REQUIREMENT: The required answer is a copy of each line in the entries below that includes "width".

Plain-text document sources:
::::

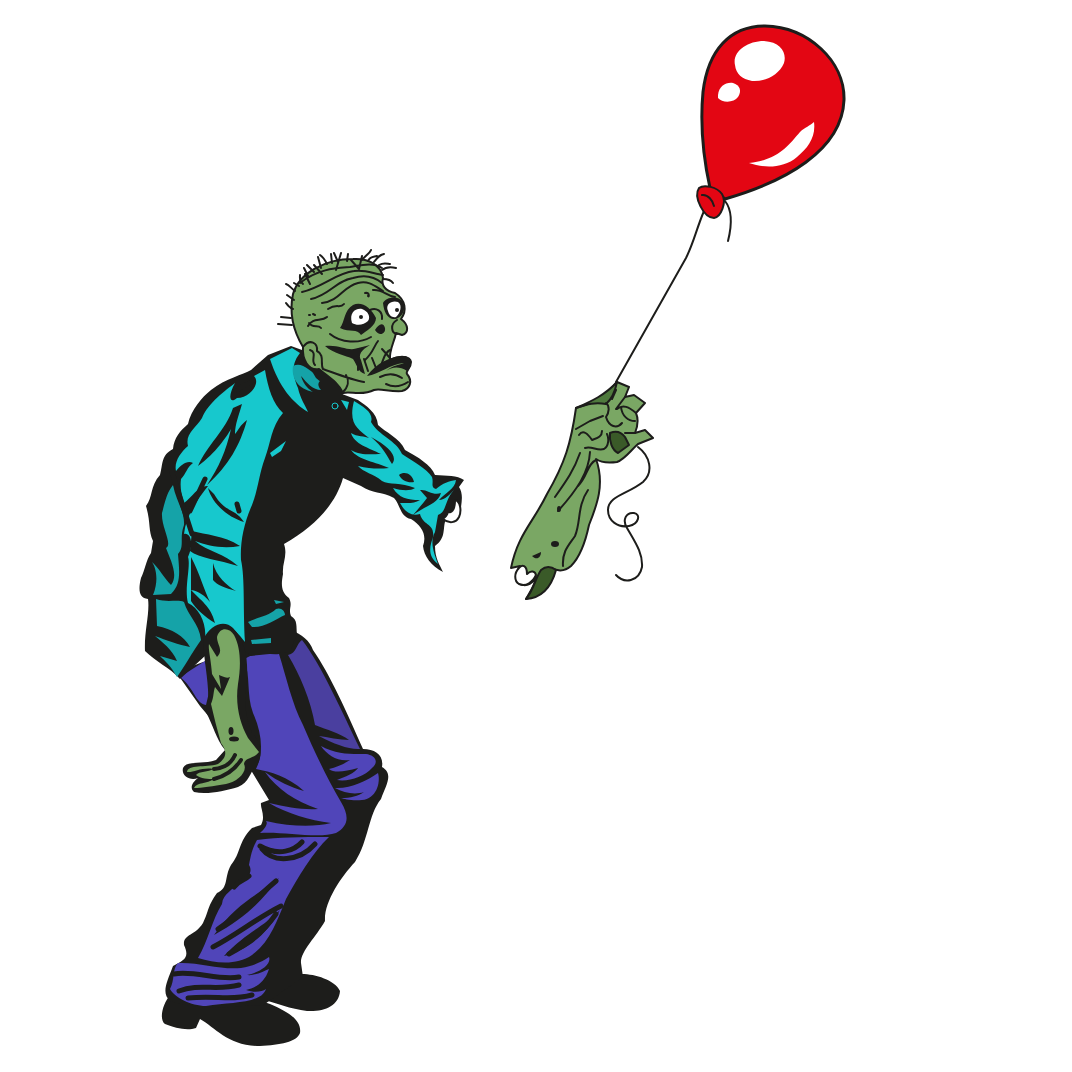
<!DOCTYPE html>
<html lang="en">
<head>
<meta charset="utf-8">
<title>Zombie and balloon</title>
<style>
:root{--ink:#1d1d1b;--paper:#fff;--skin:#7aa764;--skin-dark:#3a5a28;--skin-shade:#4f7a3d;--shirt:#17c8cd;--shirt-shade:#15a3a8;--trouser:#5045b9;--trouser-shade:#4a3f9f;--balloon:#e30613}
html,body{margin:0;background:var(--paper);overflow:hidden}
svg{display:block;width:1072px;height:1072px}
path,ellipse,circle{stroke-linecap:round;stroke-linejoin:round}
.ink{fill:var(--ink)}
.line{fill:none;stroke:var(--ink);stroke-width:2}
.fold{fill:none;stroke:var(--ink);stroke-width:5}
.skin{fill:var(--skin)}
.outlined{stroke:var(--ink);stroke-width:2}
.skin-dark{fill:var(--skin-dark)}
.shirt{fill:var(--shirt)}
.shirt-shade{fill:var(--shirt-shade)}
.trouser{fill:var(--trouser)}
.trouser-shade{fill:var(--trouser-shade)}
.red{fill:var(--balloon);stroke:var(--ink);stroke-width:3}
.white{fill:var(--paper)}
</style>
</head>
<body>
<svg viewBox="0 0 1072 1072" role="img" aria-label="A zombie whose torn-off arm is holding a red balloon">

<g id="balloon">
<path class="line" d="M704 211C696 230 694 242 686 258L616 382"/>
<path class="line" d="M725 201C733 211 732 225 728 241"/>
<path class="red" d="M710 188C703 156 700 124 703 92C708 50 730 26 765 26C808 27 845 61 844 100C842 151 784 182 725 199Z"/>
<path class="red" style="stroke-width:2" d="M699 188C704 184 717 187 722 194C727 202 721 217 714 218C704 218 693 197 699 188Z"/>
<path class="line" d="M702 195C708 194 713 201 714 206"/>
<path class="white" d="M735 65C732 52 747 41 764 41C781 42 787 53 784 63C779 75 765 82 752 81C742 79 736 74 735 65Z"/>
<path class="white" d="M718 95C719 86 726 82 733 83C740 85 742 91 738 97C734 103 722 103 718 98Z"/>
<path class="white" d="M749 163C778 160 788 146 800 132C805 127 810 126 814 122C816 137 808 148 797 157C783 169 763 168 749 163Z"/>
</g>

<g id="severed-arm">
<path class="line" d="M638 447C650 456 654 472 643 482C628 494 608 496 608 510C608 521 618 528 629 526C639 524 641 514 634 513C626 512 622 520 627 528C635 542 643 553 642 567C639 582 624 584 616 575"/>
<path class="skin outlined" d="M576 408L602 399L617 382L629 387L625 397L634 395L645 403L636 413C639 420 637 428 635 433L645 430L653 438L638 444C630 451 625 459 617 462C609 463 600 462 596 459C605 484 597 505 589 525C585 544 579 558 571 566C563 573 556 570 551 568C547 584 542 594 526 599C532 589 536 583 536 577C531 586 524 587 518 583C514 578 517 571 520 566L511 568C518 534 533 523 547 494C565 463 571 443 576 408Z"/>
<path class="skin-dark outlined" d="M526 599C534 589 535 579 541 570C547 565 552 567 556 570C551 588 542 598 526 599Z"/>
<path class="skin-dark outlined" d="M610 433C617 430 622 433 625 437L629 445L618 453C612 450 609 441 610 433Z"/>
<path fill="var(--skin-shade)" class="outlined" d="M576 408C592 401 605 395 617 382C615 392 612 399 606 404C595 402 588 404 576 408Z"/>
<path class="white outlined" d="M519 568C514 573 514 581 519 584C526 587 533 582 536 575C535 571 531 570 527 574C527 565 522 564 519 568Z"/>
<path class="line" d="M606 403C610 406 609 413 606 417C609 427 617 429 622 423M612 399L616 390M616 409L625 397M617 409C623 404 629 407 636 413M621 407C622 416 628 421 635 421M625 433L635 433M576 429L590 421L603 416M579 435C583 429 588 434 592 440C597 438 602 437 602 431M585 448C592 446 597 451 604 449C609 446 609 438 607 434M590 452C589 472 577 490 558 511M580 453C574 470 567 480 555 497M596 460C587 464 588 476 578 486M588 490C577 506 581 522 575 536C569 545 562 551 563 566"/>
<g class="ink"><ellipse cx="555" cy="544" rx="4" ry="3"/><ellipse cx="559" cy="509" rx="2" ry="3"/><path d="M532 556L541 552C541 557 537 561 532 556Z"/></g>
</g>

<g id="shoes" class="ink">
<path d="M262 970L302 974C315 974 335 980 340 991C339 1006 324 1012 307 1011C290 1009 277 1003 260 999Z"/>
<path d="M171 994C162 1004 159 1020 165 1024C175 1028 187 1031 196 1028L200 1019C216 1028 228 1046 260 1046C280 1045 297 1042 300 1033C302 1019 286 1011 270 1004L230 990Z"/>
</g>

<g id="trousers">
<path class="ink" d="M176 672L290 630C302 634 310 641 313 650C330 674 348 715 363 749C375 749 384 755 382 767C394 774 386 785 381 799C368 815 369 840 355 862C341 877 324 902 325 921C316 937 300 952 301 963L303 977L262 1006C235 1004 205 1014 170 1001C161 993 167 982 173 966C184 960 190 958 184 945C183 934 195 936 203 923C209 911 207 907 217 893C229 888 224 877 231 865C241 853 238 842 252 828L261 825C266 816 260 808 261 803L269 800L243 757L200 706Z"/>
<path class="trouser" d="M180 677L205 661L211 684L206 705C195 703 195 689 180 677Z"/>
<path class="trouser" d="M244 660C254 651 270 655 279 654C286 676 292 704 303 725C314 751 328 780 341 802C350 817 348 826 336 833C318 839 281 831 260 833C266 828 268 823 266 821C292 827 315 827 331 823C309 820 288 814 269 803C287 807 302 810 318 809C295 801 277 789 265 772C279 782 290 787 304 791C287 776 271 772 256 769C264 753 262 733 253 713C246 694 251 676 244 660Z"/>
<path class="trouser-shade" d="M288 655C297 653 296 644 302 640C321 664 343 714 360 749C350 750 334 744 319 736C327 737 340 740 349 740C340 733 327 730 315 725C311 701 300 675 288 655Z"/>
<path class="trouser" d="M321 746C337 755 352 754 366 754C374 755 380 761 372 768C364 777 348 782 337 780C345 777 355 773 358 768C344 772 334 773 329 769C337 767 344 764 350 760C338 762 327 755 321 746Z"/>
<path class="trouser" d="M335 788C350 789 367 781 378 773C381 783 376 799 362 800C352 801 344 799 341 798C351 798 358 796 364 792C355 795 344 793 335 788Z"/>
<path class="trouser" d="M257 840C280 837 300 837 329 837C313 852 298 877 286 899C277 921 270 942 252 955C236 966 215 963 198 958C208 941 212 920 222 904C223 893 233 891 239 881C249 879 253 871 249 865C251 855 252 849 257 840Z"/>
<path class="trouser" d="M178 963C199 962 220 970 241 968C254 966 263 961 269 957C272 965 258 973 247 975C255 976 264 971 269 969C265 982 256 988 246 990C254 993 262 992 266 989C261 1004 231 1002 206 1006C191 1006 174 997 170 989C175 980 172 969 178 963Z"/>
<path class="fold" d="M262 849C273 863 299 862 315 844M260 846C279 857 295 850 302 842M234 887C238 881 244 881 249 876M218 929C240 914 254 900 276 881M213 947C236 935 257 918 281 906M229 954C248 944 265 930 276 914M174 974C194 970 219 981 239 977M179 991C199 983 217 991 239 985M188 998C216 995 230 1001 252 995"/>
<path class="ink" d="M214 935C236 903 258 895 279 878C262 901 245 918 214 935ZM224 956C246 932 264 927 280 910C267 935 246 951 224 956Z"/>
</g>

<g id="jacket">
<path class="ink" d="M291 346L302 350C307 360 318 368 327 377L342 394L358 400C366 406 377 412 378 425C385 432 400 438 405 450C418 457 431 465 435 475C447 476 457 475 464 480L459 487C463 493 462 500 461 507L446 519C442 528 447 537 435 546C435 559 440 565 443 572C431 566 424 556 423 546C427 535 422 526 411 519C400 517 400 504 394 498C381 491 373 494 361 486L343 478C336 503 316 526 284 544C288 556 282 563 283 574C281 585 281 592 289 598C293 606 288 608 291 616C298 620 296 627 297 634L290 652L250 656L240 645L206 655L180 679C169 667 156 662 145 651C144 632 150 613 148 599C139 598 138 590 141 578C145 570 146 560 151 553L153 541C148 530 151 523 146 506C153 497 150 486 160 475C163 464 161 455 173 449C174 438 180 431 188 424C191 410 202 397 211 390C226 378 243 375 251 370L268 355Z"/>
<path class="shirt" d="M270 359L292 348L300 353C293 362 291 371 298 388C300 398 306 407 308 412C293 403 279 387 270 359Z"/>
<path class="shirt-shade" d="M293 366C302 361 309 371 323 379C319 381 316 384 321 390C313 390 307 383 301 376C304 386 310 390 313 392C299 389 291 379 293 366Z"/>
<path class="shirt" d="M265 370C268 388 273 404 283 413C271 427 271 442 265 458C259 474 258 490 252 505C244 523 240 542 241 560C245 578 243 608 245 642C236 631 230 622 213 629L205 640C207 623 199 608 188 603C184 588 191 566 188 557C195 541 189 532 184 534C186 515 198 499 208 486C199 485 192 497 184 503C181 494 180 486 181 479C186 474 187 467 193 463C187 460 181 465 176 471C174 462 180 453 188 446C185 434 195 429 202 418C208 403 226 390 235 383C228 395 229 405 237 398C250 398 261 383 254 376Z"/>
<path class="shirt-shade" d="M162 513C166 498 167 493 173 485C176 501 185 512 184 525C179 538 185 546 178 554C179 569 182 584 171 594L153 595C159 580 156 568 152 562C159 568 164 578 171 585C179 575 170 559 166 548C173 544 161 527 162 513Z"/>
<path class="shirt-shade" d="M156 599C167 603 178 599 184 602C188 616 199 623 201 640C191 654 185 666 177 677C171 666 165 661 160 656L177 661C172 649 162 642 155 636C166 640 179 645 190 647C184 636 172 629 157 626Z"/>
<path class="ink" d="M233 408C226 430 207 445 198 466C216 453 227 436 231 429C226 451 219 467 207 485C229 465 240 445 247 420C240 425 238 431 235 434C235 424 239 415 242 404ZM208 488C212 503 227 517 244 522C235 508 225 513 214 494ZM192 531C206 535 223 535 240 546C223 549 208 546 195 541C208 552 224 553 238 566C219 560 199 558 190 551ZM191 557C200 574 204 590 210 602C205 596 199 591 191 590C200 600 211 606 215 623C205 617 196 609 191 601ZM213 563C216 576 227 586 236 591C225 588 217 585 213 580Z"/>
<path class="fold" d="M238 390C243 383 249 386 252 381M237 504L239 511M205 479L190 511M171 469L192 534"/>
<path class="shirt" d="M354 401C364 407 374 413 371 422C378 435 397 441 402 454C414 462 426 468 432 477C434 483 430 487 436 489C443 483 449 481 456 480C455 489 445 493 439 500C445 500 450 494 454 490C444 501 447 512 438 515L435 532C429 543 435 555 438 564C427 556 430 546 433 537C435 523 423 526 420 514C410 517 404 510 400 503C408 503 414 504 420 500C407 500 399 498 393 488C402 491 411 491 415 488C401 482 389 485 382 481C374 474 363 472 358 466C370 469 380 469 389 468C376 462 358 460 351 450C361 456 373 454 381 454C369 448 354 444 351 433C357 437 365 436 369 438C358 429 348 424 354 401Z"/>
<path class="ink" d="M399 475C404 471 412 473 414 482C408 483 402 481 399 475ZM371 437C383 447 387 456 392 464C398 457 390 447 371 437ZM420 490C427 489 433 496 441 493C438 504 425 506 413 515C420 507 424 502 427 498Z"/>
<path class="shirt" d="M341 400L349 402L347 410ZM270 453L286 441L281 451L272 457Z"/>
<circle cx="335" cy="406" r="3" fill="none" stroke="var(--shirt)"/>
<path class="shirt-shade" d="M248 622C258 617 269 616 276 609C281 607 285 611 285 615C276 619 264 628 252 627ZM251 640L271 638V643L252 644ZM274 600L284 602L276 604Z"/>
<path class="white outlined" d="M455 500C460 501 462 510 459 517C456 523 449 524 443 519C447 516 449 512 446 512C454 514 455 506 455 500Z"/>
</g>

<g id="hanging-arm">
<path class="ink" d="M203 640C211 623 225 620 233 628C246 642 248 659 247 680C244 701 245 716 252 733C263 743 262 758 257 765C249 773 250 782 238 787C224 791 207 795 194 792C189 787 193 782 198 778C190 781 181 776 183 768C187 760 201 765 216 760L225 750C216 739 213 725 206 712C212 694 204 666 203 640Z"/>
<path class="skin" d="M217 637C220 626 230 628 234 635C241 648 241 666 238 684C235 705 240 724 248 738L259 752C254 759 245 757 244 764C248 772 237 782 226 784C213 786 202 788 194 788C197 782 207 784 214 779C208 779 201 779 196 775C199 771 209 772 213 769C202 767 193 773 187 772C188 764 205 768 218 764C226 758 228 752 221 743C217 729 214 717 211 704C214 697 213 693 215 687L222 696L230 677C226 679 222 676 219 675L221 689L212 674C211 659 208 649 209 644L217 657C224 650 217 645 217 637Z"/>
<path class="line" style="stroke-width:4" d="M214 769C225 768 232 762 235 755M214 779C226 776 235 769 241 760"/>
<g class="ink"><ellipse cx="231" cy="731" rx="2.5" ry="4"/><ellipse cx="234" cy="739" rx="5" ry="2.5"/></g>
</g>

<g id="head">
<path class="ink" d="M304 358L347 389L340 398L316 378Z"/>
<path class="skin outlined" d="M303 347C294 332 289 313 293 294C299 273 325 259 353 259C367 258 381 264 383 278C381 285 385 291 395 293C406 300 407 311 401 319C409 325 409 333 402 335L396 333C394 343 389 350 390 360C400 355 410 356 411 362C411 369 405 371 407 374C413 381 410 389 402 391C390 392 380 388 374 390C363 396 350 391 343 393C338 382 328 377 319 369C308 371 302 359 303 347Z"/>
<path class="line" d="M303 347C310 338 318 343 317 351C325 355 320 364 323 369M310 350C318 353 310 360 315 365M323 369C337 374 352 380 364 382M342 393C349 387 349 380 346 375M300 283C319 268 338 268 350 267C362 265 373 262 382 268M302 292C323 287 336 273 354 271C365 269 374 274 383 275M311 299C330 295 335 281 353 278C366 274 376 278 382 283M322 303C340 301 342 287 358 283C369 280 376 287 383 291M308 326C313 317 321 322 327 317M309 323C313 329 318 324 321 328M330 334C341 343 359 344 371 337M373 290C383 289 386 296 395 297M365 293C370 292 369 298 368 296M328 309C337 303 340 309 344 304M370 310C376 307 383 311 382 319M397 320C390 324 391 333 397 334M365 360C373 353 374 346 378 341M390 350C382 354 384 364 378 370"/>
<path class="ink" d="M340 328C345 321 344 310 353 305C362 301 371 308 376 318C376 326 366 331 361 335C357 328 350 333 340 328ZM383 303C386 297 398 295 403 302C407 311 400 320 393 319C387 318 384 312 383 303ZM375 330C378 325 383 321 385 328C386 334 379 337 375 330ZM325 346C339 344 348 352 358 348L370 345C361 350 358 355 361 360L365 374C358 372 357 365 353 359C345 355 334 354 325 346Z"/>
<path class="white" d="M352 323C349 313 355 308 362 309C368 311 371 317 368 321C364 325 357 326 352 323ZM388 311C385 304 392 300 398 302C403 305 400 314 396 317C392 318 389 315 388 311Z"/>
<circle class="ink" cx="361" cy="317" r="2"/><circle class="ink" cx="397" cy="310" r="2"/>
<path class="ink" d="M367 376C376 363 391 356 404 356C412 356 413 367 407 371C399 366 392 367 386 371C393 365 400 365 404 363C390 364 380 374 367 376Z"/>
<path class="line" d="M358 360V370M364 359L368 371M372 358L376 368M382 349L390 358M380 377C388 373 396 374 402 378M386 384C394 388 402 386 408 382M313 314L315 315M309 315L310 315"/>
<path id="hair" class="line" d="M292 325L278 324M291 318L281 317M293 309C290 308 288 306 286 303M294 300L287 295M295 291C291 288 289 285 286 284M299 286L294 283M303 284C299 281 300 278 300 275M308 276L304 268M314 272C311 269 309 267 307 265M321 268L318 257M327 264C325 260 323 257 320 255M332 263L331 254M338 262L334 253M336 270L341 253M347 261L348 254M351 260L359 269L362 256M362 260C365 256 370 253 371 250M368 261C370 256 374 257 377 256M374 262C377 258 379 255 384 254M379 265C384 262 388 264 390 264M382 270C387 266 392 267 396 268M383 279C387 279 391 280 393 283M310 284L305 274M322 274L314 265"/>
</g>
</svg>
</body>
</html>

::::

PROBLEM SOLUTION:
svg{display:block;width:1072px;height:1072px}
.line{fill:none;stroke:var(--ink);stroke-width:2}
.fold{fill:none;stroke:var(--ink);stroke-width:5}
.outlined{stroke:var(--ink);stroke-width:2}
.red{fill:var(--balloon);stroke:var(--ink);stroke-width:3}
<path class="red" style="stroke-width:2" d="M699 188C704 184 717 187 722 194C727 202 721 217 714 218C704 218 693 197 699 188Z"/>
<path class="line" style="stroke-width:4" d="M214 769C225 768 232 762 235 755M214 779C226 776 235 769 241 760"/>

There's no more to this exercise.